When Cora finds a picture of herself the old man took that he had slipped into her belongings. On the back of it he wrote a message, and the people subtitling the movie DIDN'T EVEN BOTHER TO SUBTITLE THE MESSAGE. That is really unforgivable. If it helps anyone out there, I've taken 4 semesters of Italian, and I'm 99% sure it says "For my traveling companion." The problem is that the handwriting on the back of the photo is quite bad, so it's difficult for me to read and be 100% certain. Anyway, I hope that helps anyone who was wondering.
So in conclusion, I'd recommend this movie if you like low-key foreign films, and especially if you're an Asia Argento fan.

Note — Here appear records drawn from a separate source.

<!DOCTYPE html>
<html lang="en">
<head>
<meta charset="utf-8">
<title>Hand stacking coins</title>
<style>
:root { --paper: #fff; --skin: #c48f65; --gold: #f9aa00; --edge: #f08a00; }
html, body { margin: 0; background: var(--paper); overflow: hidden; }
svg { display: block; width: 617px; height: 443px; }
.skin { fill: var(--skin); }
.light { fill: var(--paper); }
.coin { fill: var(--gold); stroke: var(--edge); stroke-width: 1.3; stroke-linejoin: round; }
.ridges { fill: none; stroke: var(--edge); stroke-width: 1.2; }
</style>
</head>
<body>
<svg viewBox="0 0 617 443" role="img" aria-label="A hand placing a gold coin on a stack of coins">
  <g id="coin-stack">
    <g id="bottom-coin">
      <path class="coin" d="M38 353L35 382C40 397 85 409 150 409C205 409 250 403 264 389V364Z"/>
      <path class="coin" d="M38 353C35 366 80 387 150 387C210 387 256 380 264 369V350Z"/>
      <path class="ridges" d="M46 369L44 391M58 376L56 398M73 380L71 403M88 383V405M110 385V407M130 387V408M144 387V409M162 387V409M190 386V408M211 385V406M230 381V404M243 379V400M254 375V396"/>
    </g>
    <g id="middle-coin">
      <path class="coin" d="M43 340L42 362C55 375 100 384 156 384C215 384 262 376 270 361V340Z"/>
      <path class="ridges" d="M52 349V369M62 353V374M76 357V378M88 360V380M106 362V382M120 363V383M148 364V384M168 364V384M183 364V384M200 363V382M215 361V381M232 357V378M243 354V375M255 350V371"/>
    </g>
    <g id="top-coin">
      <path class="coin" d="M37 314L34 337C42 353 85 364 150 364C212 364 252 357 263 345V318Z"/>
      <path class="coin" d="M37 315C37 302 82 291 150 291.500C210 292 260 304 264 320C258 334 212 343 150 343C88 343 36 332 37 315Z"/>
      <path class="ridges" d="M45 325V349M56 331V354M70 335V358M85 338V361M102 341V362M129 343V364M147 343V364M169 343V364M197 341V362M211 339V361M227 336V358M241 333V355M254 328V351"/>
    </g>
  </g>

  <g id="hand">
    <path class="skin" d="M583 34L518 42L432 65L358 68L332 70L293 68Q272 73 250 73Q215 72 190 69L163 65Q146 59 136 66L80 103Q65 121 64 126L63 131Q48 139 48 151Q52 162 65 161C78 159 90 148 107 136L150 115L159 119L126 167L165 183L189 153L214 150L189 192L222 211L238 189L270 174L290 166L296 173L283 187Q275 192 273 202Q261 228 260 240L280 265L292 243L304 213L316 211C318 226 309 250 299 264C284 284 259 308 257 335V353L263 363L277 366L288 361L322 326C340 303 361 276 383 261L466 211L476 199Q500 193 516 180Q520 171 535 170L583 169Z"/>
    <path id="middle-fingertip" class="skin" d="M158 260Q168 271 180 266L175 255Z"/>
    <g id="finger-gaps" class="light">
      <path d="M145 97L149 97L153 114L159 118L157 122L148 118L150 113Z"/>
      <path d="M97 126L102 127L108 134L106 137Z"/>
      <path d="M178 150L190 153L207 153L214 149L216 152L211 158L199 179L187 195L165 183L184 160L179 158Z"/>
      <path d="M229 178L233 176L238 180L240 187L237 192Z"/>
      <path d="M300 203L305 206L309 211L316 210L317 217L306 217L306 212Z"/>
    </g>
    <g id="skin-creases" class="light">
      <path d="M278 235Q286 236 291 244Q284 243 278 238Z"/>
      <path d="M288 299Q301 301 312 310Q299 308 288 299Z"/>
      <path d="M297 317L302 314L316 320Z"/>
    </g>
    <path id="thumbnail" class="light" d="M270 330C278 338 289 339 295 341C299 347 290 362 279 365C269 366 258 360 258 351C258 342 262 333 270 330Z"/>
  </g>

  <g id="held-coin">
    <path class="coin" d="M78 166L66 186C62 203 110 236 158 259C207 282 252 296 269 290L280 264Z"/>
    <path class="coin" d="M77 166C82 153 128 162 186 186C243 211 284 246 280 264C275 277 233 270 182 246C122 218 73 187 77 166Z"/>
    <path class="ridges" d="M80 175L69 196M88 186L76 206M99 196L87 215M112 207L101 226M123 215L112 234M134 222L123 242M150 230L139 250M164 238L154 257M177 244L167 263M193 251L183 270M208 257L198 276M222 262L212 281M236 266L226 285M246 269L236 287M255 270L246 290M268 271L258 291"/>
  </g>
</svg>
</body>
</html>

The problem lies not so much in mustering the ability to love, since Cora certainly loves her brother (who's even more awful than she is), as in the difficulty of finding someone who can appreciate the gift: and for all that he has lost his powers of cognition, the professor retains his gentility and affection for others. He is the best of Italy, with his surprising and transformative response to Nappa's duplicitous introduction: he perceives the essential lovableness of the young man's soul (a concept simply, explicitly and most daringly introduced halfway through the film) beneath its surface ugliness.
In addition, an early allusion to the professor's interest in "Cyrenaic bee-keeping" may serve to underscore the themes of (1) the primacy of immediate experience, i.e., "living in the moment," a principle of the Cyrenaic school of philosophy (4th-3rd centuries BCE), which is rather ironically exemplified by the effects of the professor's dementia; and (2) a concern for social order, of which bee-keeping is an established symbol. (The subtext here is Vergil, *Georgics* IV 315ff., in which Aristaeus, a healer-deity and son of Apollo and Cyrene, laments the death of his hives.)
Back to cinema. Those who insist on watching films with the sound off -- that is, the purists who believe that a film is only as good as its images -- will find some unforgettable pictures in this film: "il professore" striding purposefully, in his dementia, across the piazza at Carpi; leaping into a field of wheat, bird-cage held high in one hand, with Cora following, cursing, jerked along after him as if on an invisible thread; and the discovery of a lighted, luxurious tennis-court in the rain-soaked middle of nowhere (I'll bet Fellini would have loved that).
While the film doesn't seem explicitly to quote the "rich trove" (excuse the cliche) of Italian cinema (as far as I could tell, and I didn't recognize the Ingrid Bergman movie), I got a kick out of some apparently incidental correspondences -- hanging out of train windows, cf. Germi's "Divorce Italian Style"; and more to the point, the final scene in a train station, with church-like imagery in evidence (but in a happy ending, not sad), cf. Zurlini's "Girl with a Suitcase." The constant call of an owl in the scenes in the countryside put me in mind of Fellini's "Giulietta of the Spirits."
I also suspect that the song "Compagna di Viaggio," by Mina, the diva of modern Italian canzoni, must have some resonance for the movie, but my Italian's not good enough to parse the text without a dictionary.
Also, the film score was above-average -- not Nino Rota, but not bad, either. Nicely comic in tone.
All in all, this is an "underdetermined" treatment of a story, but for Italian movie buffs it's well worth watching.
Don't waste your time or money.